Citation: Dall SRX and Griffith SC (2014) An empiricist guide to animal personality variation in ecology and evolution. Front. Ecol. Evol. 2:3. doi: 10.3389/fevo.2014.00003

Received: 29 November 2013; Accepted: 28 January 2014;
Published online: 14 February 2014.

Edited by:

Claus Wedekind, University of Lausanne, Switzerland

Reviewed by:

Laura J. May-Collado, University of Puerto Rico, Puerto Rico
Gonçalo C. Cardoso, Universidade do Porto, Portugal

Copyright © 2014 Dall and Griffith. This is an open-access article distributed under the terms of the Creative Commons Attribution License (CC BY). The use, distribution or reproduction in other forums is permitted, provided the original author(s) or licensor are credited and that the original publication in this journal is cited, in accordance with accepted academic practice. No use, distribution or reproduction is permitted which does not comply with these terms.

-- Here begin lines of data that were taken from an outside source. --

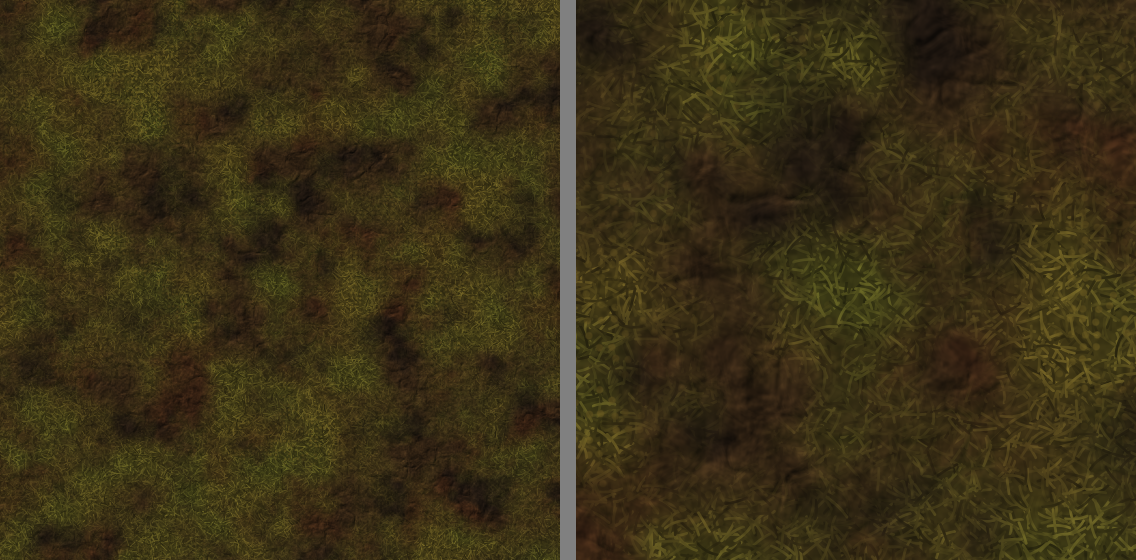
Left: the whole. Right: its middle third, enlarged.
This texture is drawn by a Shadertoy shader. Its source:

```glsl
const vec3 SOIL = vec3(0.192, 0.134, 0.075);
const vec3 RED_EARTH = vec3(0.205, 0.124, 0.070);
const vec3 PIT = vec3(0.098, 0.073, 0.055);
const vec3 GRASS = vec3(0.292, 0.267, 0.098);
const vec3 LEAF = vec3(0.395, 0.335, 0.120);
const float PATCH_SCALE = 13.0;
const float PATCH_CONTRAST = 2.1;
const float PIT_SCALE = 17.0;
const float CLOD_SCALE = 62.0;
const float CLOD_RELIEF = 1.6;
const float BLADE_SCALE = 105.0;
const float BLADE_HALF_LENGTH = 0.68;
const float BLADE_HALF_WIDTH = 0.085;
const int BLADE_LAYERS = 4;
const float LEAF_SCALE = 125.0;
const float GRAIN_SCALE = 300.0;
const float GRAIN_DEPTH = 0.30;

float hash(vec2 p) {
    return fract(sin(dot(p, vec2(127.1, 311.7))) * 43758.5453);
}

float noise(vec2 p) {
    vec2 i = floor(p), f = fract(p);
    f = f * f * f * (f * (f * 6.0 - 15.0) + 10.0);
    return mix(mix(hash(i), hash(i + vec2(1, 0)), f.x),
               mix(hash(i + vec2(0, 1)), hash(i + vec2(1, 1)), f.x), f.y);
}

// Fractal noise, each octave turned to hide the lattice
float fbm(vec2 p, int octaves) {
    const mat2 TURN = mat2(0.8, 0.6, -0.6, 0.8);
    float sum = 0.0, total = 0.0, amp = 1.0;
    for (int i = 0; i < octaves; i++) {
        sum += amp * noise(p);
        total += amp;
        amp *= 0.5;
        p = TURN * p * 2.03 + 17.3;
    }
    return sum / total;
}

// Height of crumbly soil: small creased clods over grit
float soilHeight(vec2 uv) {
    vec2 p = uv * CLOD_SCALE;
    p += 0.7 * vec2(noise(p * 0.9), noise(p * 0.9 + 31.0));
    float crease = abs(2.0 * noise(p) - 1.0);
    return 0.30 * crease + 0.70 * fbm(p * 1.3 + 9.0, 4);
}

// Overlapping curved blades; returns a brightness factor
float bladeTone(vec2 uv, float pixel) {
    float tone = 0.80;
    float soft = max(0.04, 0.6 * pixel * BLADE_SCALE);
    for (int layer = 0; layer < BLADE_LAYERS; layer++) {
        vec2 p = uv * BLADE_SCALE + float(layer) * vec2(37.37, 91.61);
        vec2 cell = floor(p);
        for (int y = -1; y <= 1; y++)
        for (int x = -1; x <= 1; x++) {
            vec2 id = cell + vec2(x, y);
            vec2 root = id + vec2(hash(id), hash(id + 5.3));
            float angle = 6.2832 * hash(id + 11.9);
            vec2 dir = vec2(cos(angle), sin(angle));
            vec2 d = p - root;
            vec2 q = vec2(dot(d, dir), dot(d, vec2(-dir.y, dir.x)));
            q.y += 0.6 * (hash(id + 23.7) - 0.5) * q.x * q.x;
            q.x = max(abs(q.x) - BLADE_HALF_LENGTH, 0.0);
            float mask = 1.0 - smoothstep(BLADE_HALF_WIDTH - soft,
                                          BLADE_HALF_WIDTH + soft, length(q));
            tone = mix(tone, mix(0.56, 1.46, hash(id + 41.3)), mask);
        }
    }
    return tone;
}

// Small round leaves, one in some of the cells
float leafMask(vec2 uv, float pixel) {
    vec2 p = uv * LEAF_SCALE;
    vec2 id = floor(p);
    vec2 center = 0.32 + 0.36 * vec2(hash(id + 3.1), hash(id + 8.7));
    float soft = max(0.07, 0.6 * pixel * LEAF_SCALE);
    float dist = length(fract(p) - center);
    float present = step(0.45, hash(id + 15.2));
    return present * (1.0 - smoothstep(0.27 - soft, 0.27 + soft, dist));
}

void mainImage(out vec4 fragColor, in vec2 fragCoord) {
    float pixel = 1.0 / iResolution.y;
    vec2 uv = fragCoord * pixel;

    // Broad soft patches decide where grass covers the soil
    float cover = 0.5 + PATCH_CONTRAST * (fbm(uv * PATCH_SCALE + 4.7, 3) - 0.5);
    cover = clamp(cover, 0.0, 1.0);

    // Soil with red stains, lit relief and dark pits
    float height = soilHeight(uv);
    float slope = height - soilHeight(uv + vec2(-0.0014, 0.0020));
    float shade = 0.62 + 0.75 * height + CLOD_RELIEF * slope;
    float red = smoothstep(0.48, 0.68, fbm(uv * 9.0 + 60.0, 3));
    float pit = smoothstep(0.50, 0.72, fbm(uv * PIT_SCALE + 83.0, 4));
    vec3 soil = mix(mix(SOIL, RED_EARTH, red), PIT, 0.8 * pit);
    soil *= clamp(shade, 0.35, 1.7);

    // Grass with fine blades, hue drift and clusters of leaves
    float drift = noise(uv * 18.0 + 29.0) - 0.5;
    vec3 grass = GRASS * (1.0 + drift * vec3(0.12, -0.04, 0.0));
    grass *= bladeTone(uv, pixel);
    float cluster = smoothstep(0.44, 0.62, fbm(uv * 9.0 + 140.0, 3));
    grass = mix(grass, LEAF, 0.65 * cluster * leafMask(uv, pixel));

    // Blend, then add fine grit over everything
    vec3 color = mix(soil, grass, cover);
    color *= 1.0 + GRAIN_DEPTH * (noise(uv * GRAIN_SCALE) - 0.5);
    fragColor = vec4(color, 1.0);
}
```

*Correspondence: Sasha R. X. Dall, Centre for Ecology and Conservation, Biosciences, College of Life and Environmental Sciences, University of Exeter, Penryn Campus, Penryn TR10 9EZ, Exeter, UK e-mail: s.r.x.dall@exeter.ac.uk